“This is a family award and a family spirit,” he said, calling Stevens “my second home” and recalling the great spirit and camaraderie born on campus more than 50 years ago, continuing through his 50th reunion to today. Semcer has supported his alma mater in numerous ways, from mentoring and internship opportunities for students to philanthropic contributions, among them a recent gift to support a lab in the university’s Center for Healthcare Innovation, scholarships for biomedical engineering students and a faculty chair. Stevens and its education brought him success and great fulfillment; “It was and is part of my life forever,” he said.

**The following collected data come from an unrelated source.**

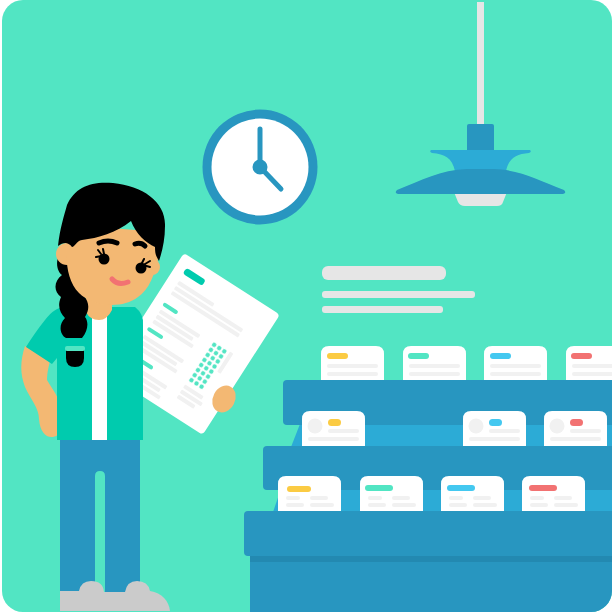
<!DOCTYPE html>
<html lang="en">
<head>
<meta charset="utf-8">
<title>Card shop scene</title>
<style>
:root {
  --mint: #52e5c3;
  --teal: #00cbae;
  --blue: #2896c0;
  --blue-deep: #2389b1;
  --sky: #2cabd6;
  --cyan: #44c8f0;
  --yellow: #fbcb43;
  --coral: #f27272;
  --grey: #e6e6e6;
  --line: #f1f1f1;
  --shoe: #cbcbcb;
  --skin: #f3b873;
  --hair: #000;
  --white: #fff;
}
html, body { margin: 0; background: var(--white); overflow: hidden; }
.scene { display: block; width: 615px; height: 614px; }
.mint { fill: var(--mint); }
.teal { fill: var(--teal); }
.blue { fill: var(--blue); }
.deep { fill: var(--blue-deep); }
.sky { fill: var(--sky); }
.cyan { fill: var(--cyan); }
.yellow { fill: var(--yellow); }
.coral { fill: var(--coral); }
.grey { fill: var(--grey); }
.line { fill: var(--line); }
.shoe { fill: var(--shoe); }
.skin { fill: var(--skin); }
.hair { fill: var(--hair); }
.white { fill: var(--white); }
.hands { stroke: var(--blue); stroke-width: 5; stroke-linecap: round; fill: none; }
.ink { stroke: var(--hair); stroke-linecap: round; fill: none; }
.smile { stroke: var(--coral); stroke-width: 5; stroke-linecap: round; fill: none; }
</style>
</head>
<body>
<svg class="scene" viewBox="0 0 615 614" role="img" aria-label="A woman with a braid holds a printed sheet beside tiered shelves of cards, under a clock and a pendant lamp">
  <defs>
    <clipPath id="frame"><rect x="2" y="0" width="610" height="612" rx="21"/></clipPath>
    <path id="card" class="white" d="M0 35V8Q0 0 8 0H55Q63 0 63 8V35Z"/>
    <g id="card-text">
      <use href="#card"/>
      <rect class="line" x="6" y="18" width="51" height="4" rx="2"/>
      <rect class="line" x="6" y="26" width="51" height="4" rx="2"/>
    </g>
    <g id="card-profile">
      <use href="#card"/>
      <circle class="line" cx="13" cy="15" r="7.5"/>
      <rect class="line" x="26" y="18" width="31" height="4" rx="2"/>
      <rect class="line" x="6" y="26" width="51" height="4" rx="2"/>
    </g>
    <g id="card-columns">
      <use href="#card"/>
      <rect class="line" x="8" y="20" width="14" height="4" rx="2"/>
      <rect class="line" x="32" y="20" width="18" height="4" rx="2"/>
      <rect class="line" x="8" y="27" width="18" height="4" rx="2"/>
      <rect class="line" x="32" y="27" width="24" height="4" rx="2"/>
    </g>
    <rect id="tag" width="21" height="6" rx="3"/>
    <rect id="tag-short" width="13" height="7" rx="3.5"/>
    <rect id="tag-wide" width="28" height="6" rx="3"/>
    <g id="paragraph">
      <rect class="line" width="47" height="4" rx="1"/>
      <rect class="line" y="6" width="43" height="4" rx="1"/>
      <rect class="line" y="12" width="47" height="4" rx="1"/>
    </g>
    <pattern id="dots" x="72" y="58" width="6" height="6" patternUnits="userSpaceOnUse">
      <circle class="mint" cx="3" cy="3" r="2.2"/>
    </pattern>
  </defs>

  <g clip-path="url(#frame)">
    <rect class="mint" width="615" height="614"/>

    <g id="clock">
      <circle class="blue" cx="260" cy="167" r="57.5"/>
      <circle class="white" cx="260" cy="167" r="48.5"/>
      <path class="hands" d="M260 129V167L281 189"/>
      <circle class="blue" cx="260" cy="167" r="7.5"/>
    </g>

    <g id="lamp">
      <rect class="grey" x="477" y="2" width="7" height="123"/>
      <rect class="blue" x="467" y="124" width="27" height="28" rx="2"/>
      <path class="grey" d="M454 192H507L503 202Q502 206 497 206H465Q460 206 458 202Z"/>
      <path class="sky" d="M431 150H530Q532 152 529 153C516 154 509 158 506 171H455C452 158 445 154 432 153Q429 152 431 150Z"/>
      <path class="blue" d="M397 190C422 180 440 170 467 169H494C521 170 538 180 564 190Q567 193 563 194H398Q394 193 397 190Z"/>
    </g>

    <g id="wall-text" class="grey">
      <rect x="322" y="266" width="124" height="14" rx="6"/>
      <rect x="322" y="291" width="153" height="7" rx="3"/>
      <rect x="322" y="306" width="121" height="7" rx="3"/>
    </g>

    <g id="shelves">
      <g id="top-row">
        <use href="#card-text" x="321" y="346"/>
        <use href="#card-text" x="403" y="346"/>
        <use href="#card-text" x="484" y="346"/>
        <use href="#card-text" x="566" y="346"/>
        <use href="#tag" class="yellow" x="327" y="353"/>
        <use href="#tag" class="mint" x="408" y="353"/>
        <use href="#tag" class="cyan" x="490" y="353"/>
        <use href="#tag" class="coral" x="571" y="353"/>
        <polygon class="sky" points="300,424 615,424 615,447 291,447"/>
        <rect class="blue" x="283" y="380" width="340" height="45" rx="4"/>
      </g>
      <g id="middle-row">
        <use href="#card-profile" x="302" y="411"/>
        <use href="#card-profile" x="463" y="411"/>
        <use href="#card-profile" x="544" y="411"/>
        <use href="#tag-short" class="yellow" x="328" y="419"/>
        <use href="#tag-short" class="cyan" x="489" y="419"/>
        <use href="#tag-short" class="coral" x="570" y="419"/>
        <polygon class="sky" points="281,489 615,489 615,512 273,512"/>
        <rect class="blue" x="263" y="446" width="360" height="44" rx="4"/>
      </g>
      <g id="bottom-row">
        <use href="#card-columns" x="278" y="476"/>
        <use href="#card-columns" x="360" y="476"/>
        <use href="#card-columns" x="441" y="476"/>
        <use href="#card-columns" x="522" y="476"/>
        <rect class="yellow" x="287" y="486" width="24" height="6" rx="3"/>
        <use href="#tag-wide" class="mint" x="365" y="485"/>
        <use href="#tag-wide" class="cyan" x="447" y="485"/>
        <use href="#tag-wide" class="coral" x="529" y="485"/>
      </g>
      <rect class="blue" x="250" y="550" width="365" height="64"/>
      <rect class="deep" x="250" y="553" width="365" height="9"/>
      <rect class="blue" x="244" y="511" width="380" height="45" rx="4"/>
    </g>

    <g id="woman">
      <g id="sheet" transform="translate(184 253) rotate(32.7)">
        <rect class="white" width="114" height="143" rx="4"/>
        <rect class="teal" x="10" y="11" width="23" height="7" rx="3"/>
        <g class="line">
          <rect x="11" y="26" width="42" height="4" rx="1"/>
          <rect x="11" y="32" width="80" height="4" rx="1"/>
          <rect x="11" y="38" width="80" height="4" rx="1"/>
        </g>
        <g class="mint">
          <rect x="10" y="52" width="17" height="4" rx="2"/>
          <rect x="10" y="81" width="18" height="4" rx="2"/>
          <rect x="10" y="112" width="26" height="4" rx="2"/>
        </g>
        <use href="#paragraph" x="11" y="60"/>
        <use href="#paragraph" x="11" y="90"/>
        <use href="#paragraph" x="11" y="121"/>
        <rect fill="url(#dots)" x="72" y="58" width="18" height="48"/>
        <rect class="line" x="92" y="58" width="4" height="24" rx="1"/>
        <g class="line">
          <rect x="72" y="110" width="22" height="4" rx="1"/>
          <rect x="72" y="116" width="25" height="4" rx="1"/>
          <rect x="72" y="122" width="20" height="4" rx="1"/>
        </g>
      </g>
      <ellipse id="holding-hand" class="skin" cx="224" cy="399" rx="11" ry="14" transform="rotate(28 224 399)"/>

      <g id="legs">
        <path class="blue" d="M60 436H140V592H105V476Q105 471 100 471Q95 471 95 476V592H60Z"/>
        <path class="shoe" d="M60 611V591H79Q81 581 91 581Q103 581 104 592H125Q127 581 137 581Q148 581 150 591C162 593 169 601 170 611Z"/>
      </g>

      <path id="left-arm" class="skin" d="M25 346C20 361 20 374 25 387C31 400 39 408 39 419C40 432 46 438 53 437C62 435 65 427 64 418C61 398 50 386 47 380C47 374 48 369 50 361Z"/>
      <g id="jacket">
        <path class="teal" d="M63 307C54 309 50 314 45 320C37 330 31 339 26 347L52 364L57 358V440H143V325Q144 314 135 307Z"/>
        <path class="white" d="M92 310H107V440H92Z"/>
      </g>
      <path id="neck" class="skin" d="M86 292H112V310Q107 320 99 320Q90 320 86 312Z"/>

      <g id="braid" class="hair">
        <path d="M62 250C54 260 57 272 62 275C54 281 53 291 61 297C57 306 60 313 65 318C58 325 60 335 66 338H82C88 331 89 322 85 317C90 309 89 302 84 296C88 286 84 277 78 274L76 250Z"/>
        <path d="M66 350H84V358Q84 367 75 367Q66 367 66 358Z"/>
        <rect class="mint" x="65" y="346" width="20" height="5" rx="2"/>
      </g>

      <g id="head">
        <circle class="skin" cx="67" cy="254" r="11"/>
        <circle class="skin" cx="152" cy="267" r="8"/>
        <path class="skin" d="M70 225L162 232C159 264 152 288 138 297C121 310 92 306 79 293C65 279 64 252 70 225Z"/>
        <path class="hair" d="M58 246C60 228 64 216 67 205C75 187 91 181 113 183C143 186 166 202 165 226C165 240 162 252 159 261C156 256 155 254 155 247C146 243 136 234 131 221C116 233 98 238 82 240C76 241 75 247 72 247C67 241 63 243 58 246Z"/>
        <g id="eyes">
          <circle class="hair" cx="104" cy="259" r="5.5"/>
          <circle class="hair" cx="141" cy="268" r="5.5"/>
          <path class="ink" stroke-width="2" d="M102 256L96 257M101 254L98 250M104 254L103 249M143 265L150 267M145 264L150 261M142 263L144 259"/>
        </g>
        <path class="ink" stroke-width="5" d="M99 243Q108 239 117 243M135 244Q141 242 145 246"/>
        <path class="smile" d="M112 279Q118 286 128 282"/>
      </g>
    </g>
  </g>
</svg>
</body>
</html>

Another of the evening’s many smashing success stories is that of youngest honoree, Brownlee, whose YouTube tech products review channel, MKBHD, has been viewed 1 billion times. Brownlee told the audience that it was an honor to be among such established awardees, and saluted Stevens’ business school for teaching him how to see products from a company’s perspective.

He also looked to the future, noting that Stevens students will find their education valuable for fields that, likely right now, don’t even exist.

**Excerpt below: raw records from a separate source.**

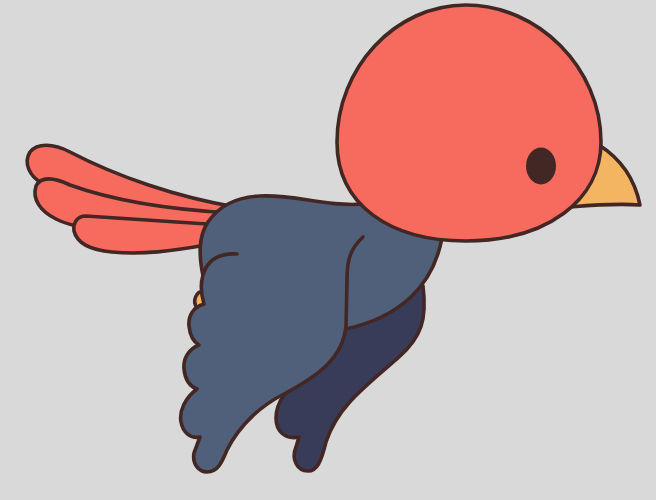
<!DOCTYPE html>
<html lang="en">
<head>
<meta charset="utf-8">
<title>Flying bird</title>
<style>
:root {
  --sky: #d9d9d9;
  --coral: #f66b5d;
  --slate: #50607a;
  --navy: #393c59;
  --amber: #f3b562;
  --ink: #432725;
}
html, body { margin: 0; background: var(--sky); overflow: hidden; }
.bird { display: block; width: 656px; height: 500px; }
.bird path { stroke: var(--ink); stroke-width: 3.6; stroke-linecap: round; stroke-linejoin: round; }
.tail, .head { fill: var(--coral); }
.far-wing { fill: var(--navy); }
.body, .near-wing { fill: var(--slate); }
.beak, .foot { fill: var(--amber); }
.eye { fill: var(--ink); }
.crease { fill: none; }
</style>
</head>
<body>
<svg class="bird" viewBox="0 0 656 500" role="img" aria-label="Cartoon bird in flight with a red head and blue wings">
  <g class="tail">
    <path d="M236 207C176 197 116 176 70 152C53 143 37 143 30 152C23 163 30 177 42 183L216 222Z"/>
    <path d="M232 213C176 210 120 203 70 185C53 177 41 176 36 186C32 199 40 211 56 219C62 222 68 224 76 226L220 230Z"/>
    <path d="M222 225L86 216C77 216 73 223 74 231C77 243 90 250 112 252C142 255 172 251 206 245Z"/>
  </g>
  <path class="foot" d="M204 291C196 291 192 301 197 308L208 308Z"/>
  <path class="far-wing" d="M423 286C427 319 422 337 398 358C362 389 337 408 326 442C321 462 317 471 308 471C297 471 291 459 296 447L299 437C285 440 276 431 276 418C276 409 279 402 284 395L346 326Z"/>
  <path class="body" d="M364 204C325 207 295 194 260 196C236 197 219 206 208 222C198 237 199 256 203 276L346 329C400 317 433 286 442 238Z"/>
  <path class="near-wing" stroke="none" style="stroke:none" d="M203 274L240 225L364 237C350 250 347 260 347 280L346 326C343 352 327 368 300 384L250 384Z"/>
  <path class="near-wing" style="stroke:none" d="M203 274C200 285 201 294 204 304C193 307 188 316 189 326C190 336 194 342 199 345C189 349 183 358 184 369C185 379 189 386 197 389C185 398 179 411 181 422C183 433 191 439 200 437L194 453C192 464 199 472 207 472C218 472 222 462 227 450C240 424 262 405 284 394C318 376 343 358 346 326L347 280Z"/>
  <path class="crease" d="M237 254C218 253 207 261 203 275C200 285 201 294 204 304C193 307 188 316 189 326C190 336 194 342 199 345C189 349 183 358 184 369C185 379 189 386 197 389C185 398 179 411 181 422C183 433 191 439 200 437L194 453C192 464 199 472 207 472C218 472 222 462 227 450C240 424 262 405 284 394C318 376 343 358 346 326L347 280C347 260 350 249 363 237"/>
  <path class="beak" d="M599 145C621 159 635 180 640 205C616 203 594 205 570 207Z"/>
  <path class="head" d="M466 5C395 5 337 68 337 142C337 205 390 241 466 241C547 241 601 200 601 142C601 68 538 5 466 5Z"/>
  <ellipse class="eye" cx="541" cy="166" rx="15" ry="18.5"/>
</svg>
</body>
</html>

Meanwhile, McKeever, co-founder and chief investment officer of Ides Capital Management LP, shared a heart-warming story of how Stevens cares for the individual student, a fact she learned when she faced a last-minute student crisis. Just a few short months before graduation, she discovered that she was one credit short of graduating because she was missing a gym credit. “I was so fortunate to be at Stevens,” she noted, as the Registrar’s Office and the women’s volleyball team helped arrange for her to practice with the team every day to earn that last credit.

Shah, chairman, president and CEO of MetLife Japan, noted that this award “is equally a recognition of my family and of Stevens, and how these two things shaped my life and career.” Emigrating with his family from India, Shah pursued engineering studies at Stevens. Praising his education and reflecting on his career, Shah identified three important behaviors that he learned during his years at Stevens and that made a major impact on his future career: Challenge the status quo, “we always can do better;” experiment with new ways of working; and collaborate, show humility and recognize that this type of problem-solving can often lead to innovative solutions. He also shared that his niece and son are continuing the family legacy at Stevens, with his niece now enrolled and his son entering this fall.

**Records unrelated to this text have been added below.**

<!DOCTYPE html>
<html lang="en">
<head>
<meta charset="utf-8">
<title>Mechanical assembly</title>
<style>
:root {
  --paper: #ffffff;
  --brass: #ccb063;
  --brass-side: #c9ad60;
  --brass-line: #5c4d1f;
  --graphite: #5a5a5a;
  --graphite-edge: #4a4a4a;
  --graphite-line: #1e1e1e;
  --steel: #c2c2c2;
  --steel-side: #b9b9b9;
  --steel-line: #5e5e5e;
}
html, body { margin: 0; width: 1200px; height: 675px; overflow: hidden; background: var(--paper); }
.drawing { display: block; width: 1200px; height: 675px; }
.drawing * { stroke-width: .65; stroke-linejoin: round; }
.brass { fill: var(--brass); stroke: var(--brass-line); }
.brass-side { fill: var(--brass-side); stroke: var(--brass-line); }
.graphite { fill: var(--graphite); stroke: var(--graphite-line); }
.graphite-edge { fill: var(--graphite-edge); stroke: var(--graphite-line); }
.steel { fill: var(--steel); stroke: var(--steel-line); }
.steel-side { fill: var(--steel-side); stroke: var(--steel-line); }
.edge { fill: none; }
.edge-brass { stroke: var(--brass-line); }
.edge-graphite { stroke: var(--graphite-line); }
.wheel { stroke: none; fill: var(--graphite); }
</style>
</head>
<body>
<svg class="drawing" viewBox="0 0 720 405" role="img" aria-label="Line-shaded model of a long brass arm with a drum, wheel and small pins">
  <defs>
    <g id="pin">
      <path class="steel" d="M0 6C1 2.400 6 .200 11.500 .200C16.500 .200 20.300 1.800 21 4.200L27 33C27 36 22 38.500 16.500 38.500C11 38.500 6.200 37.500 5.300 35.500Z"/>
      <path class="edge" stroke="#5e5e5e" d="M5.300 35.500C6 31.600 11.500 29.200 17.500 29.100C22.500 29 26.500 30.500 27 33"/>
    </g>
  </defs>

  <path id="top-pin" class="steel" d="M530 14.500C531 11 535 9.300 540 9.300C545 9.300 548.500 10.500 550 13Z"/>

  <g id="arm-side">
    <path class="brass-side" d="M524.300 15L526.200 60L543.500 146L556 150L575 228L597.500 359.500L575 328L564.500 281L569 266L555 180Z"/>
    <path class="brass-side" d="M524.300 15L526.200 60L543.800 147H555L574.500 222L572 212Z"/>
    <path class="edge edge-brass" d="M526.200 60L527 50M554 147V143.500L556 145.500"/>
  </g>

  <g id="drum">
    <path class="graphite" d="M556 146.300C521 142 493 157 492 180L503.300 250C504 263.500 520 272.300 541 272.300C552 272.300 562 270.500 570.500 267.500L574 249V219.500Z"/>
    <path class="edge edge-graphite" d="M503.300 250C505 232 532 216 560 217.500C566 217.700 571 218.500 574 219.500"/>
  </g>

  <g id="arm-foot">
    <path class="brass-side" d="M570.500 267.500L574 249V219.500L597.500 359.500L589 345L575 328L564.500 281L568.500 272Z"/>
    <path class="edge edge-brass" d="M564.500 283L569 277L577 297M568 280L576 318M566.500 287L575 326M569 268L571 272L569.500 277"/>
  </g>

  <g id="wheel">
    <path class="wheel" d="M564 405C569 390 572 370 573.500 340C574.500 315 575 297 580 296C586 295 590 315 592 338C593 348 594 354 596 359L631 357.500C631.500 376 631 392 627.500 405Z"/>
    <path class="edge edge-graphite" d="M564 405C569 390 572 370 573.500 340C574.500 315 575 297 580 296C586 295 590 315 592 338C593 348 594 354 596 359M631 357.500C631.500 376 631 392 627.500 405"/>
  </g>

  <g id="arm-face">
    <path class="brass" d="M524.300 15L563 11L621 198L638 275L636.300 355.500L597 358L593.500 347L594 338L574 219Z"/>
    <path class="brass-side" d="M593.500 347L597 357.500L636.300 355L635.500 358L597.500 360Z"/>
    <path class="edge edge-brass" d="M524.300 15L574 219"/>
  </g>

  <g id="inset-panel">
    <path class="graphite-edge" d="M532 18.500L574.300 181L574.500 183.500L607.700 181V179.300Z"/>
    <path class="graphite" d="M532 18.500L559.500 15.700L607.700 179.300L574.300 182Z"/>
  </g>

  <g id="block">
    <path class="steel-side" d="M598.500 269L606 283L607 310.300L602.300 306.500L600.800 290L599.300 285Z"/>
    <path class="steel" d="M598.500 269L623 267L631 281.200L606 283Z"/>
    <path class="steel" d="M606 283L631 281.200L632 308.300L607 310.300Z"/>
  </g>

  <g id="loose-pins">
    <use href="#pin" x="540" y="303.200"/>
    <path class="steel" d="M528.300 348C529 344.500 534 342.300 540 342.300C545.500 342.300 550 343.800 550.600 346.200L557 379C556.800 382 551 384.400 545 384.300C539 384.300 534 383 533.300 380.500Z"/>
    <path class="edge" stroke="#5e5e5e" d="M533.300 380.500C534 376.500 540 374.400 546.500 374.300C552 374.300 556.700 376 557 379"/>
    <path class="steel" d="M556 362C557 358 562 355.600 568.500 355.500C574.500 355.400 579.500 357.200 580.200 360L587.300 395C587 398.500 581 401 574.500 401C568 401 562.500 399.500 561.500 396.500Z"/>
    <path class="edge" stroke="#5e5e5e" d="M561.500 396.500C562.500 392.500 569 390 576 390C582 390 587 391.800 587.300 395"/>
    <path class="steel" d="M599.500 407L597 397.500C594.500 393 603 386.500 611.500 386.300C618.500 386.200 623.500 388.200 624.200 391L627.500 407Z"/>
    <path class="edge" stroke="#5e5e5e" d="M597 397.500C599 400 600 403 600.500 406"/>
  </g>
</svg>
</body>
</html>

Boswell, the newly minted chairman of the Stevens Board of Trustees who was honored as a prolific entrepreneur through his work with his engineering firm, Boswell Engineering, and as co-founder of ConnectOne Bank, took a moment to salute his alma mater’s progress and its students.

“An award is only as special as the place from which you receive it,” he said. “Stevens is not only on the rise but, for all of you techies, we have increased the slope of the line.”

The awards, he said, are a way to recognize the entire Stevens community, including its students. “The Stevens community is about giving these kids an opportunity to soar,” he said. Hanlon, who is founder and CEO of Hanlon Investment Management and a Stevens Board of Trustees member, echoed this praise of the university’s students and its progress, while applauding President Farvardin and the Stevens leadership. Hanlon and his wife, Cathy, helped to launch the Hanlon Financial Systems Center at Stevens, and Hanlon reflected that “helping Stevens on its storied journey is a passion close to my heart and one that allows Cathy and me to express our deepest gratitude to this school and its leadership.” Cynthia Hassler ’11 M.Eng. ’12 attended the gala to cheer on her former professor, Hazelwood, who has been a longtime mentor.

“She was tough, she demanded a lot,” Hassler recalled of Hazelwood. “She definitely prepared you for the future. She cared a lot about you as an individual.”

The evening ended up being an eye-opener and reminder of the special place that Stevens is, Hassler said.

“Elon Musk works with a Stevens grad — that’s humbling and motivating,” she said. “And it’s nice to be reminded of the awesome things that Stevens and its alums can do.”

To learn more about the award winners and to view videos of their acceptance speeches, please visit Stevens on YouTube